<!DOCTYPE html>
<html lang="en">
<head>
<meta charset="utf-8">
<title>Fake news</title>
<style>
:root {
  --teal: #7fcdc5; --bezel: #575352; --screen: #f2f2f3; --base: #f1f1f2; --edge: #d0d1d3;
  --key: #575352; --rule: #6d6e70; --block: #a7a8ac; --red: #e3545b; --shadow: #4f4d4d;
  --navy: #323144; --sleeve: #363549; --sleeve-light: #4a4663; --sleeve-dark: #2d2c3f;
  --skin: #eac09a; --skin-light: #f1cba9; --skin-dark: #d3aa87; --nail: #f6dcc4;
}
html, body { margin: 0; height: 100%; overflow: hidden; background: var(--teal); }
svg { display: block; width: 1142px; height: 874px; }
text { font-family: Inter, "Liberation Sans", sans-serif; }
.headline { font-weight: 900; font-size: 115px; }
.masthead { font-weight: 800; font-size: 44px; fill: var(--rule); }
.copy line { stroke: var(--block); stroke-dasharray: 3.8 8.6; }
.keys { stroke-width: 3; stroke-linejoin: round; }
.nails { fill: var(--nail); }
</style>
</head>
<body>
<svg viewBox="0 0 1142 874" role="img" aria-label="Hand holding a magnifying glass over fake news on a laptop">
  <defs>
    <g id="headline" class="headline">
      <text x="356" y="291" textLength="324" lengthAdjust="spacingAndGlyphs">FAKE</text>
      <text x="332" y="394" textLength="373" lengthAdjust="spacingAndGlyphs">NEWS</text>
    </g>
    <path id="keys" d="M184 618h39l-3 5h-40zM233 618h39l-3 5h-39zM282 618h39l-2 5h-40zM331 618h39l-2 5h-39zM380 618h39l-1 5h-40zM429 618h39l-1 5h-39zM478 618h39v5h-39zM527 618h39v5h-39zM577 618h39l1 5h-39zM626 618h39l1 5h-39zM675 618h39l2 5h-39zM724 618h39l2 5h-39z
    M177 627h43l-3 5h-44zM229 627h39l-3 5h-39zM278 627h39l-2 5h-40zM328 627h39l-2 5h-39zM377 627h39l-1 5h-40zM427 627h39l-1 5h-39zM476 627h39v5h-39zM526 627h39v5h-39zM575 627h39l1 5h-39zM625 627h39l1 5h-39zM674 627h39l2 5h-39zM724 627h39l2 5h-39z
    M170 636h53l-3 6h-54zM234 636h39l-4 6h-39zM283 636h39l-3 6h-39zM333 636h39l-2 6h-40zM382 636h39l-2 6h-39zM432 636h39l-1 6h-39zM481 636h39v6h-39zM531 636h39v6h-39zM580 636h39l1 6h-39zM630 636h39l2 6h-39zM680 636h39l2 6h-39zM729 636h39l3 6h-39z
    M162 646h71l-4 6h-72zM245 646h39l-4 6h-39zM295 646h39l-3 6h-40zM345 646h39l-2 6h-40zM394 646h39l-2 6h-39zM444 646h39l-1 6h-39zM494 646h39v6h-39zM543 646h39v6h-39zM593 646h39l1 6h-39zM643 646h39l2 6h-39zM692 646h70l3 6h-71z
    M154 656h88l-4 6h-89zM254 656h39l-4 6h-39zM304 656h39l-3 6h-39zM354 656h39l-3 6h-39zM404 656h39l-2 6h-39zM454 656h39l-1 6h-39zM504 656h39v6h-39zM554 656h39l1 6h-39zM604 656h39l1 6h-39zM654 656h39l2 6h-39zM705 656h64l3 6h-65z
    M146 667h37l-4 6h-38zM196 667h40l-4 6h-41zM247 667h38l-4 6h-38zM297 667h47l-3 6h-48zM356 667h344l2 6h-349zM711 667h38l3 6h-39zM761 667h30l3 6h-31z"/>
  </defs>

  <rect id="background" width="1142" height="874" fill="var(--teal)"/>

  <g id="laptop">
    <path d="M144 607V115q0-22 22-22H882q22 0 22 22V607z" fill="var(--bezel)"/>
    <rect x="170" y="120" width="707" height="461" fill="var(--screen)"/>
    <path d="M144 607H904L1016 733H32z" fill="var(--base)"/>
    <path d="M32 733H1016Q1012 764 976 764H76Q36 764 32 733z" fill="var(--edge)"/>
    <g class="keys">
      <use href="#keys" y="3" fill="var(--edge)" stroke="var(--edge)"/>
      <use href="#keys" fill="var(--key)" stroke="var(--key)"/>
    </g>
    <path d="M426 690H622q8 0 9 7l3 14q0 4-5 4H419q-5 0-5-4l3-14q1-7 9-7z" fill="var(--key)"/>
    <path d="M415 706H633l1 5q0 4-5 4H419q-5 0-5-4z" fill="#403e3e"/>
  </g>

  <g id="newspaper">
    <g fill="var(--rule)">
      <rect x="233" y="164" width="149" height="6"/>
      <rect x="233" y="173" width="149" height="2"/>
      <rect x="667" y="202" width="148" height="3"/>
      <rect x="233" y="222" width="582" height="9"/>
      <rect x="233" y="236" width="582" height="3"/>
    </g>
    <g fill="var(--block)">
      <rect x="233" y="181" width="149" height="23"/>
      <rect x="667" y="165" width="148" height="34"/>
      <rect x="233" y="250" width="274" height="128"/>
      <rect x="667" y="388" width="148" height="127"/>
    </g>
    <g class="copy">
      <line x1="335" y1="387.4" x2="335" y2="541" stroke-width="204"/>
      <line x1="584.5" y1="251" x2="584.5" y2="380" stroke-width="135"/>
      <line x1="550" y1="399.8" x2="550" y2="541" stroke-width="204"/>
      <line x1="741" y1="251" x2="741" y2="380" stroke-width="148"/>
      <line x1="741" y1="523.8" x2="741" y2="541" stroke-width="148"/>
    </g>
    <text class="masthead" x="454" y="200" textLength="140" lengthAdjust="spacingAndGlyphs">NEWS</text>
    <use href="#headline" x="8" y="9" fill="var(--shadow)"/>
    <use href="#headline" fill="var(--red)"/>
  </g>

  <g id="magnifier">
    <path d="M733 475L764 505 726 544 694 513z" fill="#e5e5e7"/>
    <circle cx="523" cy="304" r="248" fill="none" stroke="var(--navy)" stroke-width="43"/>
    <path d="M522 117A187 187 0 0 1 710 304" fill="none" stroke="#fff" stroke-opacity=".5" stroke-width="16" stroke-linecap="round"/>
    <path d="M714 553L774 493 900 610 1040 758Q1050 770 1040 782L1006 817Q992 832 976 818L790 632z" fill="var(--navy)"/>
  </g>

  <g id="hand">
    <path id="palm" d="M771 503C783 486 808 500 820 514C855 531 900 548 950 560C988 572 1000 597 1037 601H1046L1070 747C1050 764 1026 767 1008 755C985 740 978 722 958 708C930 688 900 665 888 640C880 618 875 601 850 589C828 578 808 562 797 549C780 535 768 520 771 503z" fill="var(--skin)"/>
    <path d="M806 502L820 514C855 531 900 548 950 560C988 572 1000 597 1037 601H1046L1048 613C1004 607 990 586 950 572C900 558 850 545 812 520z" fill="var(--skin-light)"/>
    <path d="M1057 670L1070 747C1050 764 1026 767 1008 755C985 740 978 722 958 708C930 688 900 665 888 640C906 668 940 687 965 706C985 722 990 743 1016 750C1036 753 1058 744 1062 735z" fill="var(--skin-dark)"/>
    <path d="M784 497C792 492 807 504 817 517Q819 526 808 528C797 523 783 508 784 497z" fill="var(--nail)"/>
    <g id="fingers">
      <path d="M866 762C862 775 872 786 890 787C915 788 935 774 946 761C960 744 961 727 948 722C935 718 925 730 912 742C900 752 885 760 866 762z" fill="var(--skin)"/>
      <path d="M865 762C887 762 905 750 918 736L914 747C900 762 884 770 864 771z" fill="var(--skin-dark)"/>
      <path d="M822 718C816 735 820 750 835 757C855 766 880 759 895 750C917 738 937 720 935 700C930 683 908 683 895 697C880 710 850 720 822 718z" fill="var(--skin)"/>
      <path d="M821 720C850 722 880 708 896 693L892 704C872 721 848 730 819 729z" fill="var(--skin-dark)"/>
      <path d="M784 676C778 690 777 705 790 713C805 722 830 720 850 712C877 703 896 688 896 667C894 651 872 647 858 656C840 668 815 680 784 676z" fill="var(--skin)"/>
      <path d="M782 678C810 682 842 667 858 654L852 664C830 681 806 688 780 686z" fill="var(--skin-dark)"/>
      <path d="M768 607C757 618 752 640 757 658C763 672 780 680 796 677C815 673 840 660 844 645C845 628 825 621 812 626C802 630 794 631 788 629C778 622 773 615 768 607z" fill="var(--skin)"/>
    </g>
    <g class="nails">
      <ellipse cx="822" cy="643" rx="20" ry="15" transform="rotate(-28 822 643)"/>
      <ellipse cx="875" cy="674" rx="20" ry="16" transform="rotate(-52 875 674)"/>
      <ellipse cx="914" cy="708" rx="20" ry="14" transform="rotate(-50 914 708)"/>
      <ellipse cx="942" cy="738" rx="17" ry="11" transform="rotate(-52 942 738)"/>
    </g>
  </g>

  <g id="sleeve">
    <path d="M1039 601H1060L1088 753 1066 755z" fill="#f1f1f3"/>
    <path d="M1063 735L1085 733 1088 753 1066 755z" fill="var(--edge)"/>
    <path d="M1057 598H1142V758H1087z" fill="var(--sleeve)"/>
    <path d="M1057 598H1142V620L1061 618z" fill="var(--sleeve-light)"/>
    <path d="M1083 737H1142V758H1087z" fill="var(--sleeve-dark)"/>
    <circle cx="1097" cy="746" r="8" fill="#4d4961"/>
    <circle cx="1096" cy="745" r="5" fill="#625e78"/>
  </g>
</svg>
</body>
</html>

────────────────────────────────────────

## Work order
Supply the count of lines in the entries that contain the word "class", and nothing besides.

## Written reply
5